WCU: Looking ahead at the next few years, what are you expecting as we are going to recovery mode? How do you see this all playing out across hospitals?
JR: Economic forces are definitely top of mind. It’s interesting because at the last hospital association meeting I went to, there was very little chatter about strategic plans, patient safety, and different initiatives that are going on. It’s all reverted back to how are we going make these payroll expectations when we have such inflation that’s occurring across the economy. There’s a lot of that. And then where’s our workforce at? So, I think stronger partnerships need to occur between the schools and the healthcare organizations. We’ve got to do a better job with internships. We’ve got to do a better job with on-the-job training and a more journeyman/apprentice-type way to get these folks the advanced training they’re looking for. Otherwise you’re not going to have the staff that you’re looking for.

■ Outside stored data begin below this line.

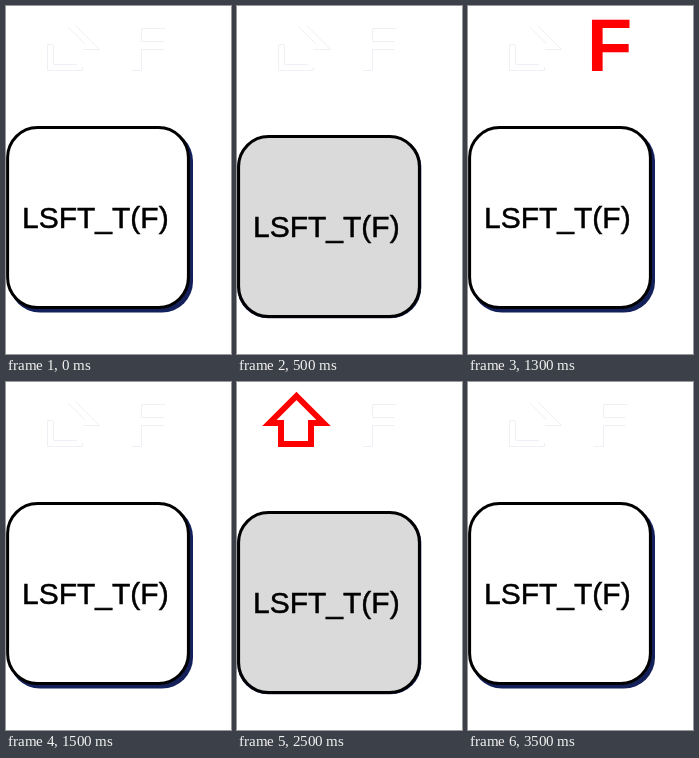
Animation of 225x348 px, one loop 4000 ms. Source, as an HTML page:

```html
<!DOCTYPE html>
<html lang="en">
<head>
<meta charset="utf-8">
<title>Tap and hold key</title>
<style>
  html, body { margin: 0; width: 100%; height: 100%; overflow: hidden; background: #fff; }
  svg { display: block; width: 100vw; height: 100vh; }
  text { font-family: "Liberation Sans", Arial, sans-serif; }
  .ghost { fill: none; stroke: #efeff6; stroke-width: 1; }
</style>
</head>
<body>
<svg viewBox="0 0 225 348">
  <path id="arrowGhost" class="ghost"
    d="M69 19L93.5 43.5H77M62 21L79 38M47 38.5H41.5V64.5H76.5V61M47.5 39V58.5H71"/>
  <path id="letterGhost" class="ghost" d="M159.5 22.5H135.5V35.5H157.5M157.5 43.5H135.5V64.5H126"/>
  <path id="arrow" fill="none" stroke="#f00" stroke-width="6" stroke-miterlimit="10"
    d="M59.5 14L86.5 41H74V62H44V41H32.5Z"/>
  <text id="letter" x="119" y="65" font-size="74" font-weight="700" fill="#f00">F</text>
  <rect id="shadow" y="120" width="184" height="182.5" rx="31" fill="#14205a"/>
  <g id="key">
    <rect id="cap" x="1.6" y="121.6" width="180.8" height="180" rx="30" stroke="#000" stroke-width="3"/>
    <text x="16" y="222" font-size="30" stroke="#000" stroke-width=".5">LSFT_T(F)</text>
  </g>
</svg>
<script>
  const el = id => document.getElementById(id);
  const show = (id, on) => el(id).setAttribute("visibility", on ? "visible" : "hidden");
  const move = (id, x, y) => el(id).setAttribute("transform", `translate(${x} ${y})`);

  function draw(now) {
    const t = now % 4000;
    const within = (from, to) => t >= from && t < to;
    const pressed = within(500, 1000) || within(2000, 3500);
    const tapped = within(1000, 1500);
    const held = within(2500, 3500);

    show("letter", tapped);
    show("letterGhost", !tapped);
    show("arrow", held);
    show("arrowGhost", !held);
    move("key", 0, pressed ? 9 : 0);
    move("shadow", pressed ? 0.3 : 3, pressed ? 9.8 : 4);
    el("cap").setAttribute("fill", pressed ? "#dadada" : "#fff");
  }

  let start;
  function tick(now) {
    start ??= now;
    draw(now - start);
    requestAnimationFrame(tick);
  }
  draw(0);
  requestAnimationFrame(tick);
</script>
</body>
</html>
```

I see more investments at the high school level, and the hospitals have to be part of that. They have to send their role-model staff out there and get the enthusiasm of being a nurse leader and being a physician going again in this industry. And then for the federal government and our state agencies and commercials, we have to figure out how to fix this health insurance situation.

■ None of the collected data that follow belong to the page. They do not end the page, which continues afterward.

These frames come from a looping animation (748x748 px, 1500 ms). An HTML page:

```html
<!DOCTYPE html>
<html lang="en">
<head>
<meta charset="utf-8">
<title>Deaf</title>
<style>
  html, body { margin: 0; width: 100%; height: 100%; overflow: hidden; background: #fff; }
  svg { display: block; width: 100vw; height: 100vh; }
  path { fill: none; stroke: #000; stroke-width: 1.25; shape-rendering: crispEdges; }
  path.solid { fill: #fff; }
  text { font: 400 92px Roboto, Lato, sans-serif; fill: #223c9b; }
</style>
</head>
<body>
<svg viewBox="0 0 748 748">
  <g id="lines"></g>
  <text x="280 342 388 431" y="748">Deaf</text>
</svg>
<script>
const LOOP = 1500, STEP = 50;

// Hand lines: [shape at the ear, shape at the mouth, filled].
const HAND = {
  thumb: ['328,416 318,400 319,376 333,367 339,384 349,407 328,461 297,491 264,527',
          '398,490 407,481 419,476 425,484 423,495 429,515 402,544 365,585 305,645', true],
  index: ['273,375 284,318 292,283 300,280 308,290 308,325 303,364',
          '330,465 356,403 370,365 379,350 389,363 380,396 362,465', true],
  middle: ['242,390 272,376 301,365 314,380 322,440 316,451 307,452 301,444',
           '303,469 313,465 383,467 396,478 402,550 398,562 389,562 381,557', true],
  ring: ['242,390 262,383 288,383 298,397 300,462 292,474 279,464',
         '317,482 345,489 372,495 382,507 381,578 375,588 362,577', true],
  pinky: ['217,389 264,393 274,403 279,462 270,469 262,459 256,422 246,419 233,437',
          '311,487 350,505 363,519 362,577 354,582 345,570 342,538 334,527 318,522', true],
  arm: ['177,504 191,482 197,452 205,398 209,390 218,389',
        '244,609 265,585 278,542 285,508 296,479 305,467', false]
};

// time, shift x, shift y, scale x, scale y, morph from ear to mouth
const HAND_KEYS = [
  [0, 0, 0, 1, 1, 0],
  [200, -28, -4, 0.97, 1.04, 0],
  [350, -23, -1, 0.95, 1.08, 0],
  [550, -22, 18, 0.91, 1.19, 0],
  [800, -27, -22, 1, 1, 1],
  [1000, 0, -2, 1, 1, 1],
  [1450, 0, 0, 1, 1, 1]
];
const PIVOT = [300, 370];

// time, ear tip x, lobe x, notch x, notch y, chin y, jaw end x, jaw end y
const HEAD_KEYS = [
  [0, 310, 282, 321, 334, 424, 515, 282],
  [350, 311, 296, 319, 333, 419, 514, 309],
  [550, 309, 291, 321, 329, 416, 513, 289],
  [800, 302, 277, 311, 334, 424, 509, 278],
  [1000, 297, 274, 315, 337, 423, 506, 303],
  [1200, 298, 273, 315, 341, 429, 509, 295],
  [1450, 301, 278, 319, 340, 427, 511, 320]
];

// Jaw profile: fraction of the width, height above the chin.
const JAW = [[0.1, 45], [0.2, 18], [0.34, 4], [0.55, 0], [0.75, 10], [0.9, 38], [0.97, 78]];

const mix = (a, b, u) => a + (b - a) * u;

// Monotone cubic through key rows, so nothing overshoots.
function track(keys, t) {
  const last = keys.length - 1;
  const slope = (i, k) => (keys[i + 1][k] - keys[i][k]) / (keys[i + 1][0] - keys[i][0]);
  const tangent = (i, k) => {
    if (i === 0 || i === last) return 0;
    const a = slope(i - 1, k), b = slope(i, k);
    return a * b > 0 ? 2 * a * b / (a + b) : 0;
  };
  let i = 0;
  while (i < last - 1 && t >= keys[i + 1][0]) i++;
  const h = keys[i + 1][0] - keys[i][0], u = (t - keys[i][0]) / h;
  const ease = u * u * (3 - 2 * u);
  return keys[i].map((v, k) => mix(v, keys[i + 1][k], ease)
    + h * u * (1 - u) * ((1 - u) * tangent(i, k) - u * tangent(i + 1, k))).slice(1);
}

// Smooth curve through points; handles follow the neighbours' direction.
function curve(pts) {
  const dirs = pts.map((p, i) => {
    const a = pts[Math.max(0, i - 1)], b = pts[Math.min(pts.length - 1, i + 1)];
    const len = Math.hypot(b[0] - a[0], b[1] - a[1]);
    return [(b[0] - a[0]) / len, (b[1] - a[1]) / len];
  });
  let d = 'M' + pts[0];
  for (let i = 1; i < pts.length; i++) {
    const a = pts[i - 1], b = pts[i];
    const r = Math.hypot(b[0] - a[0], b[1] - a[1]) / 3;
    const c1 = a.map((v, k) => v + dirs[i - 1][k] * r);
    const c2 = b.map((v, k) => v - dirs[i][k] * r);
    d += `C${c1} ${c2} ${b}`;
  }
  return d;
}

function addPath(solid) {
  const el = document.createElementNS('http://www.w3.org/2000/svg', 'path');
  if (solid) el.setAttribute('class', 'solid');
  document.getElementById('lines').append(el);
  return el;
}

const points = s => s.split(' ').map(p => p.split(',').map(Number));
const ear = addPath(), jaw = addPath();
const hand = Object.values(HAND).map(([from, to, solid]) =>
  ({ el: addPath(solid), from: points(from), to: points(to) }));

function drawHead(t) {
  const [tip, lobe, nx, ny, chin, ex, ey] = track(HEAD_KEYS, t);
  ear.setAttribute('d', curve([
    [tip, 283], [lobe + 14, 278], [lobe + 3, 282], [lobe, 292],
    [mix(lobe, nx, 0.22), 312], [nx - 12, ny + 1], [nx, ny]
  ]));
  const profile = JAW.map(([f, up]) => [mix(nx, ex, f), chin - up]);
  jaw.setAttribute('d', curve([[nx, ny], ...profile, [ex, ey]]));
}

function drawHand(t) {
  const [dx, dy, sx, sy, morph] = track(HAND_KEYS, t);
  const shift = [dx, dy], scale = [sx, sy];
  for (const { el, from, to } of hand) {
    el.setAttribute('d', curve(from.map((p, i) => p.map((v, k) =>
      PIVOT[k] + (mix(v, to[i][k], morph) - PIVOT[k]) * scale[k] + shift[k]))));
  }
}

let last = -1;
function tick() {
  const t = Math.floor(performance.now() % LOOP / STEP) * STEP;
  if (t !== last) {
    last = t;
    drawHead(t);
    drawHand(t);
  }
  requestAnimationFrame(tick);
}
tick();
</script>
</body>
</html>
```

WCU: What additional advice do you have for health administrators to be successful going forward?
JR: Do legislative outreach, both at the state level and the federal level. You’ve got to be a partner with your representatives. We elect great people, but not everyone’s an expert in health systems. Not everyone’s an expert in healthcare reimbursement and staffing and the pipelines to find these workforces. So, they need local folks who can
meet with them and help them understand these problems so they can be better informed and make the right solutions for us in a more timely manner. We’ve got to really drive the sense of urgency amongst our elected legislative folks.
WCU: That’s great advice. Any other things that are on the job and within the hospital floor?
JR: I have to reiterate, within the hospital, it boils down to being really good at taking care of your people. We are the leaders who take care of the people who take care of the people, as they say. So it’s important to be a servant leader—get out there, understand, be a face that they recognize, get to know your staff, thank them every single day for coming in and doing these everyday miracles that you need to take care of the patients. Take care of your people and they’ll take care of you.
WCU: Now let’s focus on students. What advice would you give to current health administration students for the future?
JR: One is you have to network. They always say that 70% of the jobs out there aren’t posted on any job boards so you have to use your professional networks. There’s the American College healthcare executives, there’s a lot of different resources. As a leader, I know that I have all these problems that I need to solve. I need someone who I can bring on my team that will be the right person—that will figure out this issue and put the right solutions in place. So when I see a new student or a future graduate at these events, I talk to them and I start to imagine: Where would this person fit on my team?
There have been many times where I’ve created positions based on the talents that someone brings to me. So, if you’re not out there networking yourself and building your LinkedIn connections as well as your in-person connections, you’ve got to come in and make those moves. Or instead, you’ll have to chug through job postings and try to do it a longer way versus someone seeing the spark that you bring to the table—[the spark] that’s made you successful through your MHA program and now you’re ready to hit that workforce running.
WCU provides career guidance and assistance but cannot guarantee employment. The views and opinions expressed are those of the individuals and do not necessarily reflect the beliefs or position of the school or of any instructor or student.